## Task details
Begin with the first line of the entries below. Copy each line exactly, stopping after the one that contains "188C510 130 602".

## Input records
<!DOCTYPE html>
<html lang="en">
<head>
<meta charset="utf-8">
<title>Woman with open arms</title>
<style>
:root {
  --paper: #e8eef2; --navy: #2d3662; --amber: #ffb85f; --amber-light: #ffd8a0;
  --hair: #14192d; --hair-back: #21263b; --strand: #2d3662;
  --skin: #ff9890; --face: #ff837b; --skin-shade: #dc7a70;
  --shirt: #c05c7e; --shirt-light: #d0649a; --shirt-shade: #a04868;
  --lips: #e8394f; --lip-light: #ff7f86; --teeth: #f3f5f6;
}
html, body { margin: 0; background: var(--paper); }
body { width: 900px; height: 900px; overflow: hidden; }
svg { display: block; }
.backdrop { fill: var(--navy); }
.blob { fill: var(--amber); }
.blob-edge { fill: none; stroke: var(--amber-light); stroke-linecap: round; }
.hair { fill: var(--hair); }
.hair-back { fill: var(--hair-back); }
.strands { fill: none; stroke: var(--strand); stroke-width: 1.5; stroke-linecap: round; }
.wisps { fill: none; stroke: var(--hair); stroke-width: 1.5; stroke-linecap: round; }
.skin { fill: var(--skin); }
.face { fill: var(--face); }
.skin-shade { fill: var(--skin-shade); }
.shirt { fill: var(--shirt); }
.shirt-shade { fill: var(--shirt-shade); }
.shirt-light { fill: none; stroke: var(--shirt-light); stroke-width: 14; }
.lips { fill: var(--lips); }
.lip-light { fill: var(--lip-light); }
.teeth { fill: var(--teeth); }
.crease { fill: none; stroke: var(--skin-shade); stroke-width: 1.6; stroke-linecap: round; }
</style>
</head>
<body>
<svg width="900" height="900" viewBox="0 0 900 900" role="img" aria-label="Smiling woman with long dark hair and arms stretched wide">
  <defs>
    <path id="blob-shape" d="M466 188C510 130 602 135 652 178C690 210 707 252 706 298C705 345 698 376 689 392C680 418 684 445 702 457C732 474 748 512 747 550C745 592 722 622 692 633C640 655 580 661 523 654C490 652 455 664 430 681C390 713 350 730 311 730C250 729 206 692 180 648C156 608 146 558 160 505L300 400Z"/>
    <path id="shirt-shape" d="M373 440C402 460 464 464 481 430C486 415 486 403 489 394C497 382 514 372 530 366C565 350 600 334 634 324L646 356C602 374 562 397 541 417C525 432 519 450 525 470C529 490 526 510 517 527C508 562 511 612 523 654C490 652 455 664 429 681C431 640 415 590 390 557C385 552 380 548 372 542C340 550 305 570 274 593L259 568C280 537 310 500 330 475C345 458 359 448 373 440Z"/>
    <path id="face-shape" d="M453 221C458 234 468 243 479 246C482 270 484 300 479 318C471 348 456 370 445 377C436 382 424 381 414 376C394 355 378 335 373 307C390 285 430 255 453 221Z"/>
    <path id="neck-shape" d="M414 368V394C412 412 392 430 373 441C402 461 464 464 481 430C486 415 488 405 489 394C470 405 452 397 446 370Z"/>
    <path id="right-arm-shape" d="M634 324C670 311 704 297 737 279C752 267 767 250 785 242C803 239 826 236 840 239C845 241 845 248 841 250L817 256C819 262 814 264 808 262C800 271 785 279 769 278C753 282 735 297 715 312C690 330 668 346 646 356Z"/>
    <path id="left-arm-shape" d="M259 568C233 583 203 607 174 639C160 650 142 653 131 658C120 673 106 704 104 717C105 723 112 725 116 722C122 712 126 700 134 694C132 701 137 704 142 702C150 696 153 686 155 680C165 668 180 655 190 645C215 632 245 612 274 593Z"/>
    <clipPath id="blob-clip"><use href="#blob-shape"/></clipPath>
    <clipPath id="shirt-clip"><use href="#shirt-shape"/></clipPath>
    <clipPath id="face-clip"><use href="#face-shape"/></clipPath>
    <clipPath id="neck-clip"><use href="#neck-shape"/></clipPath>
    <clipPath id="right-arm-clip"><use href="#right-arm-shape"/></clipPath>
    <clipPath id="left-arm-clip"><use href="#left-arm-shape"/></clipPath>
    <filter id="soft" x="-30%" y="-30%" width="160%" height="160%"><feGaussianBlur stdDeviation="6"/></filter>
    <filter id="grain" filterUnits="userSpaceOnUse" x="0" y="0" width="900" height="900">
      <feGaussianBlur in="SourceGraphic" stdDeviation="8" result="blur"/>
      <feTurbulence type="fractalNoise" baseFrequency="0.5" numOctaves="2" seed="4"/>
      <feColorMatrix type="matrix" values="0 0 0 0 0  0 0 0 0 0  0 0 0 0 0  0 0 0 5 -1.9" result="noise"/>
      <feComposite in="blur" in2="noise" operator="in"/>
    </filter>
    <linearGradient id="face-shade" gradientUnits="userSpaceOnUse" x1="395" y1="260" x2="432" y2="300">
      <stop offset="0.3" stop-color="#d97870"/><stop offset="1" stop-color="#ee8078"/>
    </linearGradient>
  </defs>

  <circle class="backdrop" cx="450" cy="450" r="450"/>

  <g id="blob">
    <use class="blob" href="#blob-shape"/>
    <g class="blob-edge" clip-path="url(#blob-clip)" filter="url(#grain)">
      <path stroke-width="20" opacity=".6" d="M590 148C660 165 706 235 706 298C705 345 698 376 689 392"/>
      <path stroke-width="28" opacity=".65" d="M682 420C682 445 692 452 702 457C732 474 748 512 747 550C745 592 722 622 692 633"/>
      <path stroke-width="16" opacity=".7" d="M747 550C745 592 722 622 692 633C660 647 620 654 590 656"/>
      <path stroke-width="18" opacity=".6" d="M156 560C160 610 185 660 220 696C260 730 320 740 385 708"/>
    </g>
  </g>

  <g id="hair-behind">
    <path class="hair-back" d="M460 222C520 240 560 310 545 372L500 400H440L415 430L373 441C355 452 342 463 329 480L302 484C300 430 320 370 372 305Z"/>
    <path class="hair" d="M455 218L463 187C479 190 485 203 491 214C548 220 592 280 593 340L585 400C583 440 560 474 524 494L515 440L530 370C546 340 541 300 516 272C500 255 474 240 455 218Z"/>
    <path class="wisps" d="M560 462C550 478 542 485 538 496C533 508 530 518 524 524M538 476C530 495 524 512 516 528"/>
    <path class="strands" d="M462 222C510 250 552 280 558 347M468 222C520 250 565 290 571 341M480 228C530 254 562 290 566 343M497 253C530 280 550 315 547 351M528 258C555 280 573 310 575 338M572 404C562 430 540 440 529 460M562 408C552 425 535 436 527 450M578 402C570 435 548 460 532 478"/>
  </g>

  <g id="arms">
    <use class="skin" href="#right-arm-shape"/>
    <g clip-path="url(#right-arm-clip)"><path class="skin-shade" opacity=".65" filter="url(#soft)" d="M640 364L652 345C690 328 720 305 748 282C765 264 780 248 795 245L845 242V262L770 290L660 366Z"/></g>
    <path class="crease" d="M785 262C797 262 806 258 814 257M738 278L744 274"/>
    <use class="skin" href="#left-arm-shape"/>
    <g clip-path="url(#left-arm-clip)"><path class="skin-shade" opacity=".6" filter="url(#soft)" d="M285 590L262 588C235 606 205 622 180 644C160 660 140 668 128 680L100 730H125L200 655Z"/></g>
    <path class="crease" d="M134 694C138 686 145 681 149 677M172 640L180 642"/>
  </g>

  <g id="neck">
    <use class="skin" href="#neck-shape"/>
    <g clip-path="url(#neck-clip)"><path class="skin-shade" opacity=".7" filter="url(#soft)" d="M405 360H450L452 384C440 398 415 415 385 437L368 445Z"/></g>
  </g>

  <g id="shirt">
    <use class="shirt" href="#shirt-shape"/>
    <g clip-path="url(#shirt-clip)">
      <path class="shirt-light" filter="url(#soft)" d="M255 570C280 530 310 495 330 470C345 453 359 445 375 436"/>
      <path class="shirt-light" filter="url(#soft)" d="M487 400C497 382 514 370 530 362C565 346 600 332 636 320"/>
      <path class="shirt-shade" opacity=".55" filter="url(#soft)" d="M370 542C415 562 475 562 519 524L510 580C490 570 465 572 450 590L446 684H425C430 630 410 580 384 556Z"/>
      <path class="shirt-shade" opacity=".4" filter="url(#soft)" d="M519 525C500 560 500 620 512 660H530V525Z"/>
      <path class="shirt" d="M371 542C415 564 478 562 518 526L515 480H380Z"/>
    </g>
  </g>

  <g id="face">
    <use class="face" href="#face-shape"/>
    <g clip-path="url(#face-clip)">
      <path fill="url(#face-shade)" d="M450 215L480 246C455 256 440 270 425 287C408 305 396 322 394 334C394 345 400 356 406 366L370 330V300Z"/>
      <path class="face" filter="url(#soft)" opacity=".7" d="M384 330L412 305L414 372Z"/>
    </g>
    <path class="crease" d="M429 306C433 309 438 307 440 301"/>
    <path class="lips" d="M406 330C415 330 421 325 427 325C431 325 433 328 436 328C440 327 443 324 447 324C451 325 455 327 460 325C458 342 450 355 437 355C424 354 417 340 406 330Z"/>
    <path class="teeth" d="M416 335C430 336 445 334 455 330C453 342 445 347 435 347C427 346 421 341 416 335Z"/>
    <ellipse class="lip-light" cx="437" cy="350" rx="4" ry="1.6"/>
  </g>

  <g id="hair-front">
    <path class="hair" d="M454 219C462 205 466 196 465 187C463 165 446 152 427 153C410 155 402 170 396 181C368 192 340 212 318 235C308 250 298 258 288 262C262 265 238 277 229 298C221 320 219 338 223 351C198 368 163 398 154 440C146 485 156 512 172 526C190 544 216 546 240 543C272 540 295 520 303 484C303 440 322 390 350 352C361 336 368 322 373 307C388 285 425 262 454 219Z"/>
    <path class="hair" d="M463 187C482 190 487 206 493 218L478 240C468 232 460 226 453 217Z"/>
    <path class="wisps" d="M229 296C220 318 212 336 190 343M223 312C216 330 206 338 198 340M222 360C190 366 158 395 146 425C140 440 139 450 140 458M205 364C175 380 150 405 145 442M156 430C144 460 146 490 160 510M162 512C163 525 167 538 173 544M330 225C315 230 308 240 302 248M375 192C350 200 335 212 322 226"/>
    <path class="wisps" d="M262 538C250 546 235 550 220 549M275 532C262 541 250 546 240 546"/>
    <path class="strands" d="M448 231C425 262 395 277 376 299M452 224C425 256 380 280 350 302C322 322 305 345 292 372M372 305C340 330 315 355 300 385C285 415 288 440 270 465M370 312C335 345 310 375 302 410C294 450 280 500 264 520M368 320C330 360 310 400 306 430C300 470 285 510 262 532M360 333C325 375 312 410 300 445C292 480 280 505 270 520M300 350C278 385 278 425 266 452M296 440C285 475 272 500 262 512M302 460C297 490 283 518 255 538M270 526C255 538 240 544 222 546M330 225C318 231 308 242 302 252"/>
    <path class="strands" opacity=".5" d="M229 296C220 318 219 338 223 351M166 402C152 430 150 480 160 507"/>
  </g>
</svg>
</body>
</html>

## Your solution
<!DOCTYPE html>
<html lang="en">
<head>
<meta charset="utf-8">
<title>Woman with open arms</title>
<style>
:root {
  --paper: #e8eef2; --navy: #2d3662; --amber: #ffb85f; --amber-light: #ffd8a0;
  --hair: #14192d; --hair-back: #21263b; --strand: #2d3662;
  --skin: #ff9890; --face: #ff837b; --skin-shade: #dc7a70;
  --shirt: #c05c7e; --shirt-light: #d0649a; --shirt-shade: #a04868;
  --lips: #e8394f; --lip-light: #ff7f86; --teeth: #f3f5f6;
}
html, body { margin: 0; background: var(--paper); }
body { width: 900px; height: 900px; overflow: hidden; }
svg { display: block; }
.backdrop { fill: var(--navy); }
.blob { fill: var(--amber); }
.blob-edge { fill: none; stroke: var(--amber-light); stroke-linecap: round; }
.hair { fill: var(--hair); }
.hair-back { fill: var(--hair-back); }
.strands { fill: none; stroke: var(--strand); stroke-width: 1.5; stroke-linecap: round; }
.wisps { fill: none; stroke: var(--hair); stroke-width: 1.5; stroke-linecap: round; }
.skin { fill: var(--skin); }
.face { fill: var(--face); }
.skin-shade { fill: var(--skin-shade); }
.shirt { fill: var(--shirt); }
.shirt-shade { fill: var(--shirt-shade); }
.shirt-light { fill: none; stroke: var(--shirt-light); stroke-width: 14; }
.lips { fill: var(--lips); }
.lip-light { fill: var(--lip-light); }
.teeth { fill: var(--teeth); }
.crease { fill: none; stroke: var(--skin-shade); stroke-width: 1.6; stroke-linecap: round; }
</style>
</head>
<body>
<svg width="900" height="900" viewBox="0 0 900 900" role="img" aria-label="Smiling woman with long dark hair and arms stretched wide">
  <defs>
    <path id="blob-shape" d="M466 188C510 130 602 135 652 178C690 210 707 252 706 298C705 345 698 376 689 392C680 418 684 445 702 457C732 474 748 512 747 550C745 592 722 622 692 633C640 655 580 661 523 654C490 652 455 664 430 681C390 713 350 730 311 730C250 729 206 692 180 648C156 608 146 558 160 505L300 400Z"/>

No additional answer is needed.